Intel has introduced its preliminary Vanderpool virtualisation specifications to make it easier for users to run multiple operating systems on the same server hardware.
Users already have the ability to partition hard discs to run more than one operating system or greater numbers of applications, but the building and management of such systems is too tricky for most users. Vanderpool is designed to make it easier to achieve.
The preliminary Vanderpool Technology External Architecture Specifications (EAS) provide technology overviews and guidance to software developers who are designing virtualisation solutions for both Intel’s IA-32 and Itanium-based processor platforms.
While expected in Itanium-based platforms this year, Intel now also plans to offer Vanderpool technology in other future desktop processor and chipset products in 2005, a year earlier than previously planned.

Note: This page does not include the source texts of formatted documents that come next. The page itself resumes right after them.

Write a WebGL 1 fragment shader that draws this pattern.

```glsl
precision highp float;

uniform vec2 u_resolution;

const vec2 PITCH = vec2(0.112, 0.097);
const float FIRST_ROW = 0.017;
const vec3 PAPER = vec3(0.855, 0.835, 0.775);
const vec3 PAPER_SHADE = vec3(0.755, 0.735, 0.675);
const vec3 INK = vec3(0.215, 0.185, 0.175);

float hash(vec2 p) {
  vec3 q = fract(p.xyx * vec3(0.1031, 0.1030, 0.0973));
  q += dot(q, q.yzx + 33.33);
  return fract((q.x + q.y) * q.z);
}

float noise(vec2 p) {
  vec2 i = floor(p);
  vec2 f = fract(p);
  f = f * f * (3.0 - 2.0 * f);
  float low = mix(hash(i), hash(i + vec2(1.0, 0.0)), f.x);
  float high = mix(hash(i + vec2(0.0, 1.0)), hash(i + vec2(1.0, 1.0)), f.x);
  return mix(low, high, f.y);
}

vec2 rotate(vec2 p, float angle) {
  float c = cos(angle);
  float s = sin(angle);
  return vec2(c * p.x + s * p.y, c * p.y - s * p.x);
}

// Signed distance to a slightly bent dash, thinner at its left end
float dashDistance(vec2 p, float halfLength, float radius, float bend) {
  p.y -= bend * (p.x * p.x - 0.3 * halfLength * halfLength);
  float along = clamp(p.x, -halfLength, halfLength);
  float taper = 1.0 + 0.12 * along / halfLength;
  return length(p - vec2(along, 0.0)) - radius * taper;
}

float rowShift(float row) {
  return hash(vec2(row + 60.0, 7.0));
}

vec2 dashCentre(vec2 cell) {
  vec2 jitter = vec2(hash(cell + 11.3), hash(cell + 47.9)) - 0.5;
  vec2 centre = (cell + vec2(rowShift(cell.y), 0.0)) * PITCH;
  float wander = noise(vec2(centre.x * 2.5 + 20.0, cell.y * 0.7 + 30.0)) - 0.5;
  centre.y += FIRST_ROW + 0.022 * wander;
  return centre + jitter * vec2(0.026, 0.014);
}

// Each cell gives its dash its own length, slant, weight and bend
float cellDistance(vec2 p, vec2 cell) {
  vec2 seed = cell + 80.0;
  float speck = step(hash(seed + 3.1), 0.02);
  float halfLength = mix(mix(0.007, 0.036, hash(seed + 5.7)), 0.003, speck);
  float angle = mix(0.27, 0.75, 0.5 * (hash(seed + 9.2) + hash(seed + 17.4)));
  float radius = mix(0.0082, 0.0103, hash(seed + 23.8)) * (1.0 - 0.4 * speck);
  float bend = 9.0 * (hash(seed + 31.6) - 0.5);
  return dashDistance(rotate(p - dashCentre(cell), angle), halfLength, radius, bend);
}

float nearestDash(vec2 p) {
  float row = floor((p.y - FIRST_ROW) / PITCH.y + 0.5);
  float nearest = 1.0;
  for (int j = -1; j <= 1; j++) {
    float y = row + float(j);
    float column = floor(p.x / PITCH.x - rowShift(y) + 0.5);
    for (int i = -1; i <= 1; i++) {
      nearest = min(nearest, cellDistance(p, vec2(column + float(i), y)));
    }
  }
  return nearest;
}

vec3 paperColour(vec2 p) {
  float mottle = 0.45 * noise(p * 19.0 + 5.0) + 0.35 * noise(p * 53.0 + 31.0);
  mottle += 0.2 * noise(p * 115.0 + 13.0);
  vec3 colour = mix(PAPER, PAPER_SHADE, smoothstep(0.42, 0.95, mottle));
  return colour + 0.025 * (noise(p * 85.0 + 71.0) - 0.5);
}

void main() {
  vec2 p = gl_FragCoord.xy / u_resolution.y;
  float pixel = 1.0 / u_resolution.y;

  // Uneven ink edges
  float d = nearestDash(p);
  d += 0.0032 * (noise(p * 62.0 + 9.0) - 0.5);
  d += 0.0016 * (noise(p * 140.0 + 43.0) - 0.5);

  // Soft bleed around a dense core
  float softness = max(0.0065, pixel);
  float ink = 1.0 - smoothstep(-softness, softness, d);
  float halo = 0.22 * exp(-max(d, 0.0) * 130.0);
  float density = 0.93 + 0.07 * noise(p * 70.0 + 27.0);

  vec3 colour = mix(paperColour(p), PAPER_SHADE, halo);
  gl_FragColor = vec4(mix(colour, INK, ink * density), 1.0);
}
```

Intel expects "broad" user take-up of such virtualisation solutions next year. Using Vanderpool type solutions, companies could create systems that run different operating systems and software for different tasks or legacy applications, said Intel.

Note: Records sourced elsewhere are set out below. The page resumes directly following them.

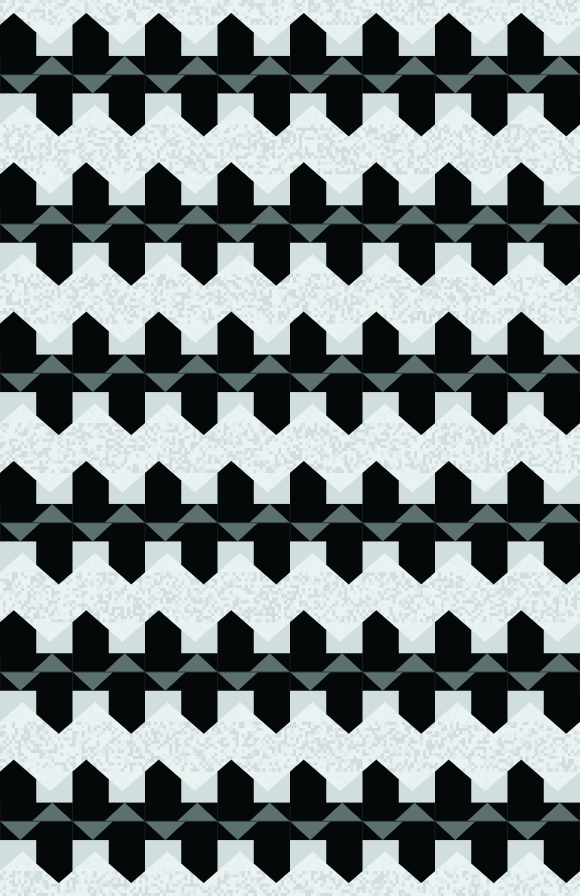
A Shadertoy shader for this pattern:

```glsl
// Rows of interlocking black gabled blocks with slate triangles along their spine.
// Each tile is point-symmetric: one upper half is drawn from signed distances and
// turned by 180 degrees for the lower half. Pale gaps carry a wrapping cell mosaic.

const vec2 REPEATS = vec2(8.0, 6.0);
const vec2 BLOCKS = vec2(24.0, 48.0);   // mosaic blocks in one tile
const float TILE_HEIGHT = 2.056;        // in tile widths
const float ROOF_SLOPE = 0.87;
const float SPINE = 0.258;              // half height of the black spine

const vec3 BLACK = vec3(0.02, 0.03, 0.03);
const vec3 CHARCOAL = vec3(0.18, 0.21, 0.21);
const vec3 SLATE = vec3(0.36, 0.44, 0.44);
const vec3 MIST = vec3(0.82, 0.87, 0.87);
const vec3 WHITE = vec3(0.92, 0.95, 0.95);

// Coverage of the region where the signed distance is negative.
float fill(float dist, float pixel) {
    return clamp(0.5 - dist / pixel, 0.0, 1.0);
}

// Horizontal distance to the nearest copy of a centre, period one.
float wrapDistance(float x, float centre) {
    return abs(fract(x - centre + 0.5) - 0.5);
}

// Distance to the underside of a sloped line, scaled to true length.
float belowSlope(float across, float y, float peak, float slope) {
    return (y - peak + slope * across) / sqrt(1.0 + slope * slope);
}

float hash(vec2 cell) {
    uvec2 q = uvec2(cell) * uvec2(1597u, 3571u);
    uint n = (q.x ^ (q.y << 7)) * 74761u;
    n = (n ^ (n >> 15)) * 22695u;
    n = (n ^ (n >> 13)) * 48271u;
    return float((n >> 8) & 65535u) / 65536.0;
}

// Amount of mist in one block: strong between rows, faint close to the spine.
float mosaic(vec2 uv) {
    vec2 total = REPEATS * BLOCKS;
    vec2 cell = mod(floor(uv * total), total);
    float row = mod(cell.y, BLOCKS.y) + 0.5;
    float offset = abs(row / BLOCKS.y - 0.5);
    float strength = mix(0.13, 1.0, step(0.33, offset));
    float h = hash(cell);
    return strength * (0.4 * step(0.52, h) + 0.6 * step(0.68, h));
}

// Box-filtered mosaic, smooth at block borders.
float smoothMosaic(vec2 uv, vec2 pixel) {
    float sum = 0.0;
    for (int j = -1; j <= 1; j++)
        for (int i = -1; i <= 1; i++)
            sum += mosaic(uv + vec2(i, j) * pixel / 3.0);
    return sum / 9.0;
}

void mainImage(out vec4 fragColor, in vec2 fragCoord) {
    vec2 uv = fragCoord / iResolution.xy;
    float pixel = REPEATS.x / iResolution.x;

    // Tile coordinates, with the lower half turned onto the upper one
    vec2 p = fract(uv * REPEATS);
    p.y = (p.y - 0.5) * TILE_HEIGHT;
    if (p.y < 0.0) p = vec2(1.0 - p.x, -p.y);

    // Pale ground
    vec3 color = mix(WHITE, MIST, smoothMosaic(uv, 1.0 / iResolution.xy));

    // Zigzag roofline: mist below it, black where a gabled block stands
    float roof = belowSlope(wrapDistance(p.x, 0.19), p.y, 0.85, ROOF_SLOPE);
    float wall = wrapDistance(p.x, 0.25) - 0.25;
    color = mix(color, MIST, fill(roof, pixel));
    color = mix(color, BLACK, fill(max(roof, wall), pixel));

    // Spine with slate triangles
    color = mix(color, BLACK, fill(p.y - SPINE, pixel));
    float triangle = belowSlope(wrapDistance(p.x, 0.72), p.y, SPINE, SPINE / 0.28);
    color = mix(color, SLATE, fill(triangle, pixel));

    // Hairline joints along the spine and between tiles
    float joint = fill(p.y - 0.008, pixel);
    float side = fill(max(wrapDistance(p.x, 0.0) - 0.006, p.y - SPINE), pixel);
    color = mix(color, CHARCOAL, max(0.8 * joint, 0.5 * side));

    fragColor = vec4(color, 1.0);
}
```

Additionally, virtualisation can provide IT advantages through server consolidation, legacy migration and security benefits, it said.

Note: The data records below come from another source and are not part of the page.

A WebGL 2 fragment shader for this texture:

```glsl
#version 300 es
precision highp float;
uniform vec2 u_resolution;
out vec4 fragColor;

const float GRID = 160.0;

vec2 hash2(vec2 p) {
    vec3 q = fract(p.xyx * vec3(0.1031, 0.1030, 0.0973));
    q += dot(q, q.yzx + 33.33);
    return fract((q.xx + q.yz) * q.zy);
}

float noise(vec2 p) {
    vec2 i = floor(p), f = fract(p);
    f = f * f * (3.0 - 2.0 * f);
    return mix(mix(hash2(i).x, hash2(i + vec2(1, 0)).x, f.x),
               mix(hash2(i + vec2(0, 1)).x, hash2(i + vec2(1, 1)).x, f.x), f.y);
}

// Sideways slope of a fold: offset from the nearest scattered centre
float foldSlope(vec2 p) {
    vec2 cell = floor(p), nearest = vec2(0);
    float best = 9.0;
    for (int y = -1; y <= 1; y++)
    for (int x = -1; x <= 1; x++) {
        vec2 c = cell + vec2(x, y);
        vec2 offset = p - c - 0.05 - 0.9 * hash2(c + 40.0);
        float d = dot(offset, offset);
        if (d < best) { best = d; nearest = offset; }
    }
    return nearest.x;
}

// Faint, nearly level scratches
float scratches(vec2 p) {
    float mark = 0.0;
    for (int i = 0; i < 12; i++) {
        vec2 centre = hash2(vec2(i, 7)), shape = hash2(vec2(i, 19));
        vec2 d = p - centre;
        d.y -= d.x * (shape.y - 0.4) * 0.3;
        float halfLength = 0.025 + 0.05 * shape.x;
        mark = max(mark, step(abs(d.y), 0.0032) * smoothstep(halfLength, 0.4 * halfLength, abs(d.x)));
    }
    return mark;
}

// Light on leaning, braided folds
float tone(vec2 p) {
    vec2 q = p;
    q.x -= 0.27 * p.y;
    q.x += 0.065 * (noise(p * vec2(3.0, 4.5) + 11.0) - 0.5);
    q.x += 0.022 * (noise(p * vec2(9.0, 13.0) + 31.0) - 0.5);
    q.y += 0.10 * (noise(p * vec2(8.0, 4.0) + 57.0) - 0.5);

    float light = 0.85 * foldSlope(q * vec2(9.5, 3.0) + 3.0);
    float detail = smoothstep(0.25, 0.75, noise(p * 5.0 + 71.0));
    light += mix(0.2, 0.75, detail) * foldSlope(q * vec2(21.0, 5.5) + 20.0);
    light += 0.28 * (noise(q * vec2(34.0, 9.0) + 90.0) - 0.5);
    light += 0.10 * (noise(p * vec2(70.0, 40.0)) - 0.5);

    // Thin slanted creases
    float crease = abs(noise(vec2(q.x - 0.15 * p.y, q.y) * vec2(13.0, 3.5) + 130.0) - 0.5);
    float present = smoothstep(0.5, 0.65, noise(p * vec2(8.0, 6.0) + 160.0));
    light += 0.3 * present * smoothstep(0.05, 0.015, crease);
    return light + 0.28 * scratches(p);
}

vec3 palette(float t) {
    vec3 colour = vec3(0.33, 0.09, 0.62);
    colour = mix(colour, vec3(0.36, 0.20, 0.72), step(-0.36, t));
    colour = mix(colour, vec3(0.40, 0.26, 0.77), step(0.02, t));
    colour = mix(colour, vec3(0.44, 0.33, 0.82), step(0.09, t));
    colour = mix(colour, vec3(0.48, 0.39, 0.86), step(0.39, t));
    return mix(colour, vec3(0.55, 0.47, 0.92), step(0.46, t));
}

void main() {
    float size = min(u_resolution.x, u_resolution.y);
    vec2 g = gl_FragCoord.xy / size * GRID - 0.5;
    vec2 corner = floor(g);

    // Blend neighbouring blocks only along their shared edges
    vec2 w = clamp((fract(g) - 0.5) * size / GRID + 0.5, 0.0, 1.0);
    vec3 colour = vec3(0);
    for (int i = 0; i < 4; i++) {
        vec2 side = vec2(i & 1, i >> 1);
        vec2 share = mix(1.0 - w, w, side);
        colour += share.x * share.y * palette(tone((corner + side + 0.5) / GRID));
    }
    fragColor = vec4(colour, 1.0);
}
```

William Swope, Intel corporate vice-president and co-general manager of the software and solutions group, said, "Our work with the software community around Vanderpool is an important step in helping to drive improvements to the reliability and resilience of enterprise servers, potentially reducing total cost of ownership, and enabling exciting future uses for the digital home and office."
More details of solutions based on Intel’s Vanderpool technology will be disclosed at the Intel Developer Forum in San Francisco on 1-3 March.
The Vanderpool specifications can be found at www.intel.com/technology/vt